A sailing ship has sailed out into the Kattegat. The windy weather fills its sails while the rocking waves crash against the ship’s hull. The island of Hjelm and the coast of Jutland can be made out on the horizon. C.W. Eckersberg developed an interest in marine painting early on in his career. Already as a young artist, he completed a number of drawings of ships for commercial use, including etchings which were printed by the copperplate engraver Niels Truslew in 1805. These etchings allowed him to study ships at sea from different angles. The subject was therefore not a foreign one to Eckersberg when he later began work on larger marine paintings. In this work, he takes great care to capture the dynamic tension playing out between the waves and ship on a windy day in the Kattegat.
Christoffer Wilhelm Eckersberg (1783-1853)
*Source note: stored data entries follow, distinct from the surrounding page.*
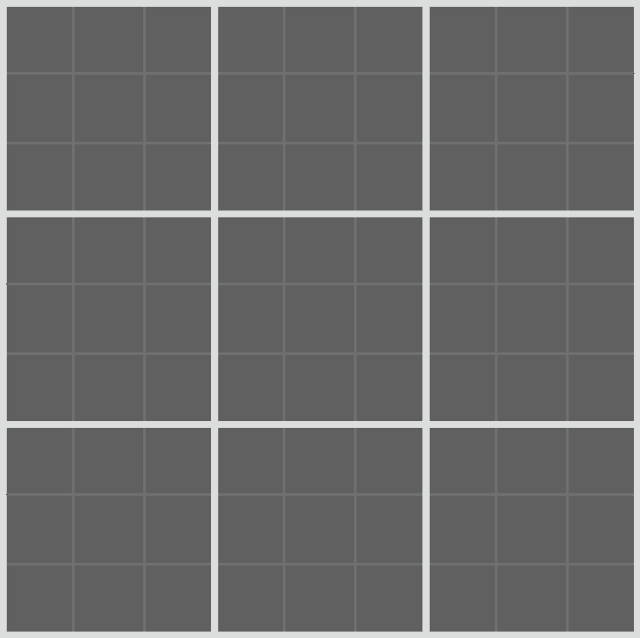
A Shadertoy shader for this pattern:

```glsl
// Draws a three by three array of grey panels on a pale frame.
// Each panel is a box distance field, split into nine cells by two mirrored
// pairs of thin seams; hashes add a faint tone shift and a few edge specks.

#define PANEL_PITCH   vec2(0.3304, 0.3300)
#define PANEL_HALF    vec2(0.1595, 0.1596)
#define ARRAY_CENTER  vec2(0.5005, 0.4997)
#define SEAM_OFFSET   vec2(0.0556, 0.0546)
#define SEAM_HALF     0.0020
#define RIM_WIDTH     0.0018
#define TONE_VARIATION 0.003
#define SPECK_CHANCE  0.25
#define FRAME_COLOR   vec3(0.863, 0.871, 0.871)
#define PANEL_COLOR   vec3(0.377, 0.377, 0.377)
#define SEAM_COLOR    vec3(0.437, 0.442, 0.442)
#define RIM_COLOR     vec3(0.340, 0.340, 0.340)

float hash(vec2 p) {
    vec3 q = fract(p.xyx * 0.1031);
    q += dot(q, q.yzx + 33.33);
    return fract((q.x + q.y) * q.z);
}

float boxDistance(vec2 p, vec2 halfSize) {
    vec2 d = abs(p) - halfSize;
    return length(max(d, 0.0)) + min(max(d.x, d.y), 0.0);
}

// Smoothed coverage of the region where the distance is negative.
float coverage(float d, float pixel) {
    return 1.0 - smoothstep(-0.6 * pixel, 0.6 * pixel, d);
}

void mainImage(out vec4 fragColor, in vec2 fragCoord) {
    vec2 uv = fragCoord / iResolution.xy;
    float pixel = 1.0 / min(iResolution.x, iResolution.y);

    // Panel index from -1 to 1, and position relative to its center
    vec2 grid = (uv - ARRAY_CENTER) / PANEL_PITCH;
    vec2 panel = clamp(floor(grid + 0.5), -1.0, 1.0);
    vec2 p = (grid - panel) * PANEL_PITCH;
    float panelDist = boxDistance(p, PANEL_HALF);

    // Seams sit slightly off center; the middle column leans left
    vec2 seamShift = vec2(-0.0010 * (1.0 - abs(panel.x)), 0.0006);
    vec2 q = p - seamShift;
    vec2 seamDist = abs(abs(q) - SEAM_OFFSET);
    float seam = coverage(min(seamDist.x, seamDist.y) - SEAM_HALF, pixel);

    // Faint tone shift for each of the nine cells of a panel
    vec2 cell = sign(q) * step(SEAM_OFFSET, abs(q));
    float tone = hash(panel * 3.0 + cell + 17.0) - 0.5;
    vec3 face = PANEL_COLOR + tone * TONE_VARIATION;

    // Dark rim just inside the panel edge, then the seams above it
    face = mix(face, RIM_COLOR, 0.6 * smoothstep(-RIM_WIDTH - pixel, 0.0, panelDist));
    face = mix(face, SEAM_COLOR, seam);
    vec3 color = mix(FRAME_COLOR, face, coverage(panelDist, pixel));

    // Sparse specks where seams meet the outer left and right edges
    float side = sign(q.y);
    vec2 speckPos = vec2(panel.x * PANEL_HALF.x, side * SEAM_OFFSET.y);
    float chosen = step(hash(panel * 5.0 + side + 41.0), SPECK_CHANCE) * abs(panel.x);
    float speck = coverage(length(vec2(p.x, q.y) - speckPos) - 0.001, pixel);
    color = mix(color, vec3(0.12), 0.8 * chosen * speck);

    fragColor = vec4(color, 1.0);
}
```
Eckersberg studied under Nicolai Abildgaard and art historically, he has been proclaimed the Father of Danish Painting, because he was the first professor to establish a school and his students include many of the most famous Golden Age painters. He broke with the idealising art of the 1700s and introduced a new form of realism based on nature studies and compositional principles. In 1810, he won the Academy’s prestigious gold medal, and subsequently spent a year in Paris studying under the great neo-classical painter Jacques-Louis David. Eckersberg was the very first to introduce direct study from nature at the Art Academy, and in doing so, had a decisive impact on the development of Golden Age art in Denmark. He was greatly influential for numerous young artists such as Martinus Rørbye, Christen Købke, Constantin Hansen, Jørgen Roed and Wilhelm Marstand.